Tutoring has long been a valuable resource for students seeking additional support and guidance in their academic journey. Unfortunately, many people hold a fairly common misconception about it: by meeting with a tutor, a student is, on some level, a failure, and if only he/she were smarter, better, studied harder, paid more attention in class, that student wouldn’t need tutoring at all. In this series, we’ll explore why this couldn’t be more misguided.
I began what would ultimately become my tutoring career working with student-athletes after finishing my Bachelor’s at the University of Oregon, where the spark of this misconception caught flame and grew into a wildfire among the campus community when a new building for student-athlete academic support was constructed and donated to the university. I won’t deny that the circumstances and undisclosed cost of the new building were sources of some legitimate outcry, but it seemed to me that the controversy itself stemmed from one fundamental but flawed indignation: the fact that student-athletes received academic support in the first place.
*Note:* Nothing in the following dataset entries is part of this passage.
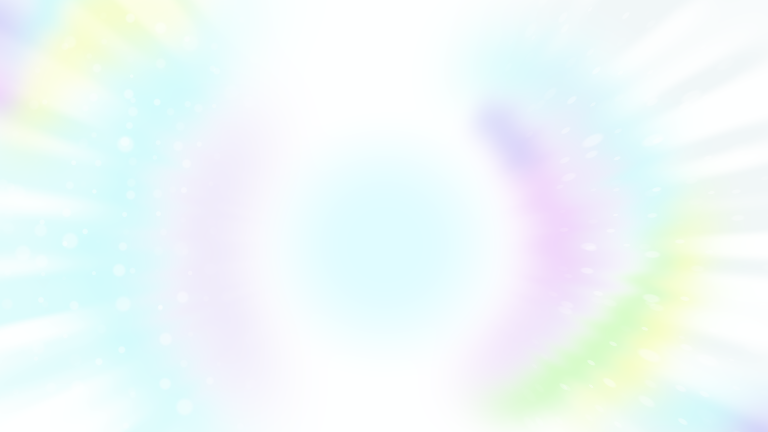
Give the GLSL for this background, as a WebGL 2 fragment shader.

```glsl
#version 300 es
precision highp float;
// A pale iridescent halo: a soft cyan disc on white, ringed by pastel arcs,
// with radial streaks and scattered translucent light spots.
// Arcs are gaussian bands in warped polar space; spots use jittered grids.

#define HALO_CENTRE vec2(0.891, 0.433)
#define DISC_INNER 0.08
#define DISC_OUTER 0.33
#define RAY_DENSITY 17.0
#define RAY_STRENGTH 0.9
#define WARP 0.07
#define SPOT_STRENGTH 0.42
#define SPOT_CELL 0.12
#define SPOT_STRETCH 1.5

uniform vec2 u_resolution;
out vec4 outColor;

const vec3 WHITE = vec3(0.997, 1.0, 1.0);
const vec3 ICE = vec3(0.88, 0.988, 1.0);
const vec3 CYAN = vec3(0.80, 0.985, 0.985);
const vec3 MIST = vec3(0.94, 0.965, 0.97);
const vec3 LAVENDER = vec3(0.935, 0.915, 0.98);
const vec3 PINK = vec3(0.935, 0.81, 0.98);
const vec3 VIOLET = vec3(0.80, 0.79, 0.97);
const vec3 GREEN = vec3(0.81, 0.985, 0.75);
const vec3 YELLOW = vec3(0.98, 0.995, 0.78);

float hash(vec2 p) {
  p = fract(p * vec2(0.1031, 0.1137) + 0.17);
  p += dot(p, p.yx + 33.33);
  return fract((p.x + p.y) * p.x * 7.13);
}

float noise(vec2 p) {
  vec2 i = floor(p), f = fract(p);
  f = f * f * (3.0 - 2.0 * f);
  float low = mix(hash(i), hash(i + vec2(1, 0)), f.x);
  float high = mix(hash(i + vec2(0, 1)), hash(i + vec2(1, 1)), f.x);
  return mix(low, high, f.y);
}

// Gaussian ring segment; drift changes its radius along the angle.
float arc(vec2 polar, float radius, float width, float angle, float spread, float drift) {
  float turn = polar.y - angle;
  turn = atan(sin(turn), cos(turn));
  float across = (polar.x - radius - drift * turn) / width;
  float along = turn / spread;
  return exp(-across * across - along * along * along * along);
}

float blob(vec2 p, vec2 centre, vec2 size) {
  vec2 d = (p - centre) / size;
  return exp(-dot(d, d));
}

// Soft light spots, drawn out radially on the right-hand side.
float spots(vec2 p, vec2 radial, float cell, float seed, float stretch) {
  vec2 key = floor(p / cell) + seed;
  vec2 jitter = vec2(hash(key), hash(key + 19.7));
  vec2 d = fract(p / cell) - mix(vec2(0.3), vec2(0.7), jitter);
  d = vec2(dot(d, radial) / stretch, dot(d, vec2(-radial.y, radial.x)) * stretch);
  float size = mix(0.07, 0.2, hash(key + 41.3));
  float shape = 1.0 - smoothstep(size * 0.55, size, length(d));
  return shape * smoothstep(0.25, 0.9, hash(key + 73.1));
}

void main() {
  vec2 p = gl_FragCoord.xy / u_resolution.y;
  p.x += 0.5 * (16.0 / 9.0 - u_resolution.x / u_resolution.y);
  vec2 d = p - HALO_CENTRE;
  float r = length(d);
  float right = smoothstep(-0.1, 0.1, d.x);
  float sides = smoothstep(0.2, 0.5, abs(d.x));
  float fan = atan(d.y, abs(d.x) + 1e-4) + 3.0 * right;

  // Radial brushing bends the bands slightly
  float brush = noise(vec2(fan * 22.0 + 90.0, r * 5.0)) - 0.5;
  float bend = noise(p * 5.0 + 7.0) - 0.5;
  vec2 polar = vec2(r + WARP * (bend + 0.6 * brush) * sides, atan(d.y, d.x + 1e-5));

  // Streaked outer field
  float streak = noise(vec2(fan * RAY_DENSITY + 60.0, r * 2.5));
  streak = smoothstep(0.2, 0.8, streak);
  float outer = smoothstep(0.58, 0.8, r) * sides;
  vec3 tint = mix(vec3(0.86, 0.985, 0.985), MIST, right);
  vec3 color = mix(WHITE, tint, outer * streak * RAY_STRENGTH);
  color = mix(color, MIST, 0.6 * blob(p, vec2(1.32, 0.97), vec2(0.16, 0.08)));

  // Left halo
  color = mix(color, CYAN, 0.85 * arc(polar, 0.63, 0.12, 3.14, 0.95, 0.0));
  color = mix(color, CYAN, 0.6 * blob(p, vec2(0.38, 0.79), vec2(0.12, 0.09)));
  color = mix(color, LAVENDER, 0.9 * arc(polar, 0.42, 0.12, 3.2, 0.85, 0.02));

  // Right halo
  color = mix(color, CYAN, 0.8 * arc(polar, 0.58, 0.11, 0.5, 0.65, -0.16));
  color = mix(color, LAVENDER, 0.85 * arc(polar, 0.46, 0.10, -0.1, 0.85, 0.08));
  color = mix(color, PINK, 0.3 * arc(polar, 0.37, 0.08, -0.3, 0.75, 0.0));
  color = mix(color, PINK, 0.7 * arc(polar, 0.39, 0.07, 0.2, 0.5, 0.0));
  color = mix(color, VIOLET, 0.6 * arc(polar, 0.38, 0.055, 0.72, 0.25, 0.0));
  color = mix(color, YELLOW, 0.95 * arc(polar, 0.68, 0.075, -0.3, 0.42, 0.14));
  color = mix(color, GREEN, 0.8 * arc(polar, 0.56, 0.065, -0.5, 0.5, 0.20));

  // Corner glows
  color = mix(color, CYAN, 0.9 * arc(polar, 0.96, 0.06, 2.52, 0.25, 0.1));
  color = mix(color, YELLOW, 0.85 * arc(polar, 0.83, 0.08, 2.55, 0.32, 0.2));
  color = mix(color, VIOLET, 0.95 * blob(p, vec2(-0.02, 0.93), vec2(0.085, 0.11)));
  color = mix(color, PINK, 0.9 * blob(p, vec2(-0.01, 0.80), vec2(0.055, 0.07)));
  color = mix(color, CYAN, 0.8 * blob(p, vec2(1.65, 0.04), vec2(0.19, 0.075)));
  color = mix(color, VIOLET, 0.9 * blob(p, vec2(1.78, 0.0), vec2(0.09, 0.07)));

  // White rays crossing the colours, then the central disc
  float whiteRay = (1.0 - streak) * smoothstep(0.5, 0.85, r) * sides;
  color = mix(color, WHITE, 0.4 * whiteRay);
  color = mix(color, ICE, 1.0 - smoothstep(DISC_INNER, DISC_OUTER, r));

  // Light spots
  float ring = smoothstep(0.34, 0.5, r) * (1.0 - smoothstep(0.78, 1.0, r)) * sides;
  vec2 radial = d / max(r, 1e-4);
  float stretch = mix(1.0, SPOT_STRETCH, right);
  for (int i = 0; i < 3; i++) {
    float layer = float(i);
    float cell = SPOT_CELL * (1.0 - 0.22 * layer);
    float light = spots(p + 0.037 * layer, radial, cell, 11.0 + 57.0 * layer, stretch);
    color = mix(color, WHITE, light * ring * SPOT_STRENGTH);
  }
  outColor = vec4(color, 1.0);
}
```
It became obvious to me when I started tutoring student-athletes that very few of those who followed these men and women on the field or court thought about them off it. Thus, when our new building was completed but not made available to the public, the response from the general student body (including its leadership) was critical: why weren’t the academic resources provided to student-athletes in the new Jaqua Center not made available to all students? Unfortunately, questions like this missed the point. No one wanted into our office when it was housed in some old, nondescript building that looked like an extension of the rec center. Until the new building, no one stood outside our doors, trying to get a glimpse inside, arguing that the student-athletes inside were getting a service that they didn’t deserve because it wasn’t available to everyone.
The student-athletes I worked with didn’t just deserve the support they received, though: they downright needed it, and, fortunately, almost all of them were required by the NCAA to have it. While several hours a day of practice, lifting, film review, and therapy certainly make for a toned physique and optimal athletic performance, they don’t leave much time for classes (most student-athletes could only take classes that didn’t conflict with their practice schedule in the first place) or studying, not to mention the classes–and tutoring sessions–student-athletes missed while traveling during season. (For more on the perspective of a collegiate athlete, see our two-part blog series here for part 1 and here for part 2.) However, I found that these individuals were just as concerned with their chemistry quiz scores every Thursday as they were about their mile time, stunt formation, or serve. What’s more, they benefited from the time we spent together. I was the most highly requested tutor in that building because the knowledge, perspective, and strategy that a good tutor can provide can truly be inspirational and transformational. Next year, my Ducks–along with former Pac-12 schools Washington, UCLA, and USC–will join the Big 10 conference, which will then span from coast to coast. With all that extra travel, I can’t even guess how many more classes and tutoring sessions student-athletes at all Big 10 schools will miss, and I hope coaches and administrators within athletic departments have already considered the consequences of adding to student-athletes’ already significant commitments to their universities.
Of course, I tell this story only to make a seemingly ironic point after its end: your schedule doesn’t have to be as busy as a collegiate student-athlete’s to need a tutor. You don’t have to be taking the hardest classes at your school to need a tutor. You don’t need to be applying to Ivy League schools to need a tutor. Frankly, you don’t even have to need a tutor to want a tutor. I’d guess that a majority of the people who were upset about UO student-athletes receiving academic support wanted something for themselves that actually was and always had been available to them (just from other sources on campus) but weren’t taking advantage of such resources. Ultimately, it comes down to advocating for yourself and seeking the help you need (or want), whether that’s guidance toward effective self-study resources or a tutor’s helping hand. The reality is that learning isn’t always easy, but asking for help is.
This post is part 1 in my “Do I need a Tutor?” series. Read part 2 here.